Dataset extract Block Start

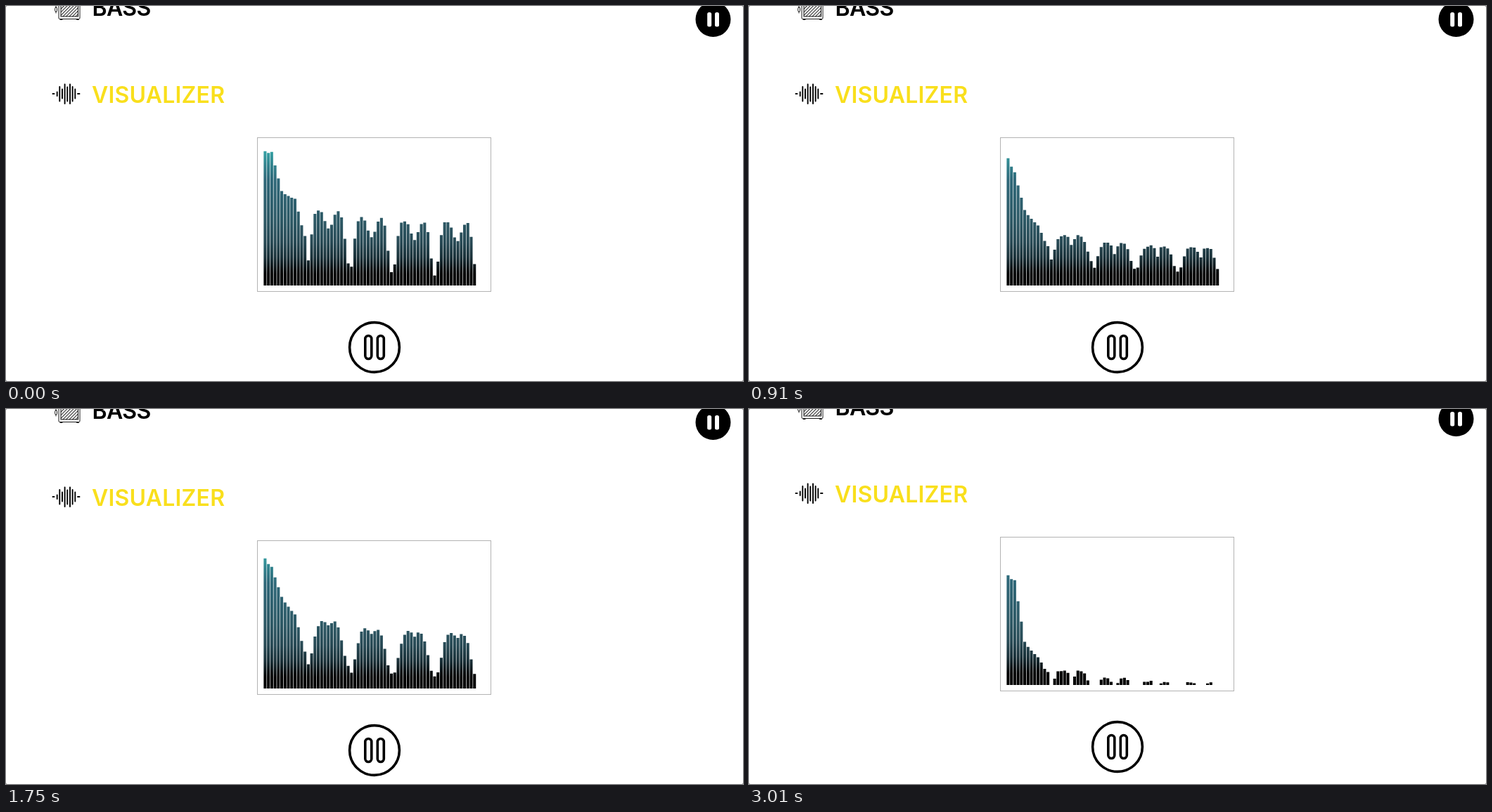
Write an HTML page that moves like this. It is 1048 by 534 pixels and loops after 3.08 s.

```html
<!DOCTYPE html>
<html lang="en">
<head>
<meta charset="utf-8">
<title>Visualizer</title>
<style>
  html, body { margin: 0; width: 100%; height: 100%; overflow: hidden; background: #fff; }
  svg { display: block; width: 100vw; height: 100vh; }
  text { font: 600 32px Inter, "Open Sans", sans-serif; }
  .line { fill: none; stroke: #000; stroke-linecap: round; }
</style>
</head>
<body>
<svg viewBox="0 0 1048 534">
  <defs>
    <!-- Runs from the bar feet up to full height -->
    <linearGradient id="tone" gradientUnits="userSpaceOnUse" x1="0" y1="398" x2="0" y2="198">
      <stop offset=".08" stop-color="#000"/>
      <stop offset=".2" stop-color="#1a3139"/>
      <stop offset=".31" stop-color="#284a55"/>
      <stop offset=".45" stop-color="#2d5864"/>
      <stop offset=".75" stop-color="#2e6778"/>
      <stop offset=".85" stop-color="#31808b"/>
      <stop offset="1" stop-color="#39b1b0"/>
    </linearGradient>
    <pattern id="hatch" width="3.2" height="3.2" patternUnits="userSpaceOnUse" patternTransform="rotate(45)">
      <path d="M.6 0V3.2" stroke="#000" stroke-width=".9"/>
    </pattern>
  </defs>

  <g id="page">
    <!-- Amplifier -->
    <g class="line" stroke-width=".9">
      <rect x="75" y="-16" width="30" height="34.5" rx="1.5"/>
      <rect x="78" y="-12" width="24.5" height="27" style="fill:url(#hatch)"/>
      <path d="M77 19.5H80M100.5 19.5H103.5M71 -4V2M71 8V10"/>
      <rect x="69.7" y="2" width="2.8" height="6" rx="1.3"/>
    </g>
    <text x="122.5" y="13.5" letter-spacing="-.6">BASS</text>

    <!-- Sound wave -->
    <path class="line" stroke-width="1.9" d="M66.5 125H68.5M102 125H104.5M72.7 122.5V128M76.3 115V135.5M80 118.5V131.5M83.6 111.5V139M87.3 115.5V135.5M91 111.5V139M94.6 115V135.5M98.3 118.5V131.5"/>
    <text x="122" y="138" fill="#f9df1c" letter-spacing=".2">VISUALIZER</text>

    <rect x="357.5" y="187.5" width="332" height="219" fill="#fff" stroke="#b3b3b3"/>
    <path id="bars" fill="url(#tone)"/>

    <!-- Pause buttons -->
    <circle cx="1005.5" cy="19" r="25"/>
    <g fill="#fff">
      <rect x="997.2" y="9" width="6" height="20.5" rx="2.5"/>
      <rect x="1008" y="9" width="6" height="20.5" rx="2.5"/>
    </g>
    <g class="line" stroke-width="3.6">
      <circle cx="524" cy="486" r="35.4"/>
      <rect x="510.8" y="469.5" width="9" height="33" rx="4.5"/>
      <rect x="528.3" y="469.5" width="9" height="33" rx="4.5"/>
    </g>
  </g>

  <!-- Rounded window corners -->
  <path fill="#8a8a8a" d="M0 0H2Q0 0 0 2ZM1048 0V2Q1048 0 1046 0ZM0 534V532Q0 534 2 534ZM1048 534H1046Q1048 534 1048 532Z"/>
</svg>

<script>
const LOOP = 3080, TICK = 70;
const COUNT = 64, LEFT = 366.4, PITCH = 4.727, WIDTH = 4.05, FLOOR = 398;
const HEAD = 13, SPAN = 12.85, SINK = 22;
const KNOTS = [0, 2, 5, 9, 12];

// head: heights at KNOTS; low and crest: the repeating lobe;
// sharp: steepness of its sides; dip: notch in its middle, wide: size of the notch
const sounds = [
  { at: 0, head: [190, 190, 134, 122, 69], low: 28, crest: 108, sharp: 12, dip: 28, wide: 2.5 },
  { at: 630, head: [181, 164, 98, 74, 34], low: 14, crest: 63, sharp: 7, dip: 5, wide: 1 },
  { at: 1190, head: [179, 158, 116, 94, 75], low: 53, crest: 80, sharp: 14, dip: 26, wide: .6 },
  { at: 1750, head: [184, 173, 130, 104, 51], low: 31, crest: 97, sharp: 5, dip: 8, wide: 1 },
  { at: 2240, head: [185, 157, 145, 128, 91], low: 66, crest: 111, sharp: 14, dip: 7, wide: 1 },
  { at: 2520, head: [155, 152, 136, 120, 67], low: 30, crest: 102, sharp: 14, dip: -6, wide: 1 },
  { at: 3010, head: [155, 149, 61, 38, 17], low: -8, crest: 20, sharp: 14, dip: 24, wide: .6 }
];

const mix = (a, b, k) => a + (b - a) * k;
const noise = n => { const v = Math.sin(n * 12.9898) * 43758.5453; return (v - Math.floor(v)) * 2 - 1; };

function headLevel(s, i) {
  const n = KNOTS.findIndex(knot => knot >= i) || 1;
  return mix(s.head[n - 1], s.head[n], (i - KNOTS[n - 1]) / (KNOTS[n] - KNOTS[n - 1]));
}

function lobeLevel(s, i) {
  const turn = Math.floor((i - HEAD) / SPAN);
  const p = i - HEAD - turn * SPAN;
  const dome = 1 - Math.abs(Math.cos(Math.PI * (p + .5) / SPAN)) ** s.sharp;
  const notch = s.dip * Math.exp(-((p - 6.2) ** 2) / s.wide);
  return mix(s.low, s.crest, dome) - notch - SINK * turn / (turn + 1);
}

function level(s, i) {
  const base = i < HEAD ? headLevel(s, i) : lobeLevel(s, i);
  return Math.max(0, base + 1.5 * noise(i + 1));
}

const page = document.getElementById("page");
const bars = document.getElementById("bars");

function draw(t) {
  const next = Math.max(1, sounds.findIndex(s => s.at >= t));
  const a = sounds[next - 1], b = sounds[next];
  const k = (t - a.at) / (b.at - a.at);
  let d = "";
  for (let i = 0; i < COUNT; i++) {
    const h = mix(level(a, i), level(b, i), k);
    if (h < 1) continue;
    const x = LEFT + i * PITCH;
    d += `M${x.toFixed(2)} ${FLOOR}v${-h.toFixed(1)}h${WIDTH}V${FLOOR}z`;
  }
  bars.setAttribute("d", d);
  const scroll = Math.min(5, Math.max(0, Math.floor((t - 2310) / 84)));
  page.setAttribute("transform", `translate(0 ${-scroll})`);
}

function frame() {
  const t = performance.now() % LOOP;
  draw(Math.floor(t / TICK) * TICK);
  requestAnimationFrame(frame);
}
frame();
</script>
</body>
</html>
```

Dataset extract Block End

Go over the data above and copy every line that has the word "SPAN" in it.

> Answer for the task
const HEAD = 13, SPAN = 12.85, SINK = 22;
  const turn = Math.floor((i - HEAD) / SPAN);
  const p = i - HEAD - turn * SPAN;
  const dome = 1 - Math.abs(Math.cos(Math.PI * (p + .5) / SPAN)) ** s.sharp;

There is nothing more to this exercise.